- Impact of human factors on development processes and software teams
- Human factors considerations for engineers and developers
- Incorporating human factors into requirements and design e.g., emotions, bias, personality, and culture
- Human-centric modelling tools
- Human-centric requirements engineering
- Human-centric methodologies and practices
- Context-awareness in human-centric software (and systems) engineering
- Proactive help for modellers/designers/engineers e.g., design critics
- Human-centric applications of emerging technologies
- Accessible and usable cyber security
- Usable security/privacy evaluation of existing and/or proposed solutions
- Mental models that contribute to, or inform security and privacy design and deployment
- Human-centric design patterns
- In-the-wild observation of security and privacy behaviour studies
- Tools and models for capturing and interpreting user behaviours
- Software applications that demonstrate the practice of human-centric software engineering
- Cyber security studies in developing countries
- Case studies on insider whistleblowing
- Systematization of knowledge papers that integrate and systematize existing knowledge on human-centric software engineering and/or cyber security
- Replicating or extending previously published studies and experiments on human-centric security
Systematization of Knowledge: We solicit Systematization of Knowledge (SoK) that evaluate, systematize, and contextualize existing knowledge on human-centric software engineering and cyber security. SoK papers should provide a new argument, observation, viewpoint or taxonomy in an established research topic. They should be more than a survey or summary of prior work and provide new insights that can benefit our research community. The paper titles should be prefixed with “SoK:”
Replication Studies: In addition to original work, we also solicit replication studies that replicate important/influential findings from the literature. Authors should clearly state the purpose of conducting the replication study, precisely describe the methodological differences, and compare the findings with the results from the original study.

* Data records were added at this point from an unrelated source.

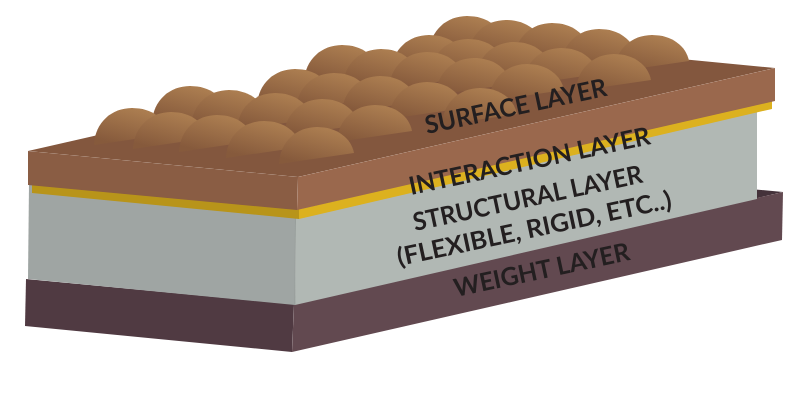
<!DOCTYPE html>
<html lang="en">
<head>
<meta charset="utf-8">
<title>Layer diagram</title>
<style>
:root {
  --ink: #231f20;
  --surface-top: #83573e;
  --surface-left: #8a5d44;
  --surface-right: #9a684d;
  --interaction-left: #b8941a;
  --interaction-right: #dcb11f;
  --structure-left: #9fa5a3;
  --structure-right: #b1b8b4;
  --weight-top: #44323a;
  --weight-left: #503a42;
  --weight-right: #624950;
  --dome-light: #ab7d50;
  --dome-dark: #865a3c;
}
html, body { margin: 0; background: #fff; }
.diagram { display: block; width: 800px; height: 398px; overflow: hidden; }
.labels { fill: var(--ink); font: 700 25px Lato, "Open Sans", sans-serif; }
.dome-start { stop-color: var(--dome-light); }
.dome-end { stop-color: var(--dome-dark); }
</style>
</head>
<body>
<svg class="diagram" viewBox="0 0 800 398" role="img" aria-label="Block built from four layers with a domed surface">
  <defs>
    <linearGradient id="dome-shade" x1="0.7" y1="0.1" x2="0.25" y2="0.95">
      <stop class="dome-start" offset="0"/>
      <stop class="dome-end" offset="1"/>
    </linearGradient>
    <path id="dome" d="M-38 37C-37 14-20 0 0 0S34 11 37 26Z" fill="url(#dome-shade)"/>
    <g id="dome-row">
      <use href="#dome" x="-185" y="-19"/>
      <use href="#dome" x="-146" y="-15"/>
      <use href="#dome" x="-100" y="-12"/>
      <use href="#dome" x="-53" y="-6"/>
      <use href="#dome"/>
    </g>
  </defs>

  <g id="weight-layer">
    <polygon points="750,189 783,192 750,200" fill="var(--weight-top)"/>
    <polygon points="26,279 294,304 292,352 25,326" fill="var(--weight-left)"/>
    <polygon points="294,304 783,192 782,240 292,352" fill="var(--weight-right)"/>
  </g>

  <g id="structural-layer">
    <polygon points="29,184 296,210 295,305 28,279" fill="var(--structure-left)"/>
    <polygon points="296,210 757,104 757,199 295,305" fill="var(--structure-right)"/>
    <line x1="295.5" y1="218" x2="295" y2="305" stroke="#8d9491" stroke-width="0.6"/>
  </g>

  <g id="interaction-layer">
    <polygon points="32,184 299,209 299,219 32,193" fill="var(--interaction-left)"/>
    <polygon points="299,209 772,100 772,109 299,219" fill="var(--interaction-right)"/>
  </g>

  <g id="surface-layer">
    <polygon points="28,151 505,42 775,68 298,177" fill="var(--surface-top)"/>
    <polygon points="28,151 298,177 297,210 28,185" fill="var(--surface-left)"/>
    <polygon points="298,177 775,68 775,101 297,210" fill="var(--surface-right)"/>
    <use href="#dome-row" x="652" y="35"/>
    <use href="#dome-row" x="614" y="54"/>
    <use href="#dome-row" x="527" y="64"/>
    <use href="#dome-row" x="480" y="88"/>
    <use href="#dome-row" x="375" y="105"/>
    <use href="#dome-row" x="317" y="127"/>
  </g>

  <g class="labels">
    <text transform="translate(427 134) rotate(-12)" textLength="185" lengthAdjust="spacingAndGlyphs">SURFACE LAYER</text>
    <text transform="translate(411 195) rotate(-12)" textLength="246" lengthAdjust="spacingAndGlyphs">INTERACTION LAYER</text>
    <text transform="translate(415 231) rotate(-12)" textLength="234" lengthAdjust="spacingAndGlyphs">STRUCTURAL LAYER</text>
    <text transform="translate(399 266) rotate(-12)" textLength="280" lengthAdjust="spacingAndGlyphs">(FLEXIBLE, RIGID, ETC..)</text>
    <text transform="translate(456 297) rotate(-12)" textLength="179" lengthAdjust="spacingAndGlyphs">WEIGHT LAYER</text>
  </g>
</svg>
</body>
</html>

Submission Process: All submissions must be in PDF format and conform, at time of submission, to the ACM Proceedings Template. Submissions must be no more than 8 pages (including acknowledgments, bibliography, and appendices). All accepted contributions will be published in the conference electronic proceedings. At least one author needs to present their paper during the workshop.
Anonymous Submission: HCSE&CS 2023 will employ a double-anonymous review process. Submissions should not include author names or affiliations anywhere in the paper including the title page, body of the paper, and the acknowledgements. References to the authors’ own work should only be made in third person.
Ethical Research: Authors are encouraged to provide an explanation of how they have following ethical principles when conducting their studies. They may be asked to provide such an explanation should questions arise during the review process.
Submission Site: https://hcse-cs-2023.hotcrp.com
- Submission Deadline: Fri 21 Jul 2023
- Notification: Fri 11 Aug 2023
- Camera Ready: Fri 18 Aug 2023
- Workshop: 11 Sep 2023
More details at: https://research.csiro.au/cybersecurity-quantum-systems/hcse-cs-2023/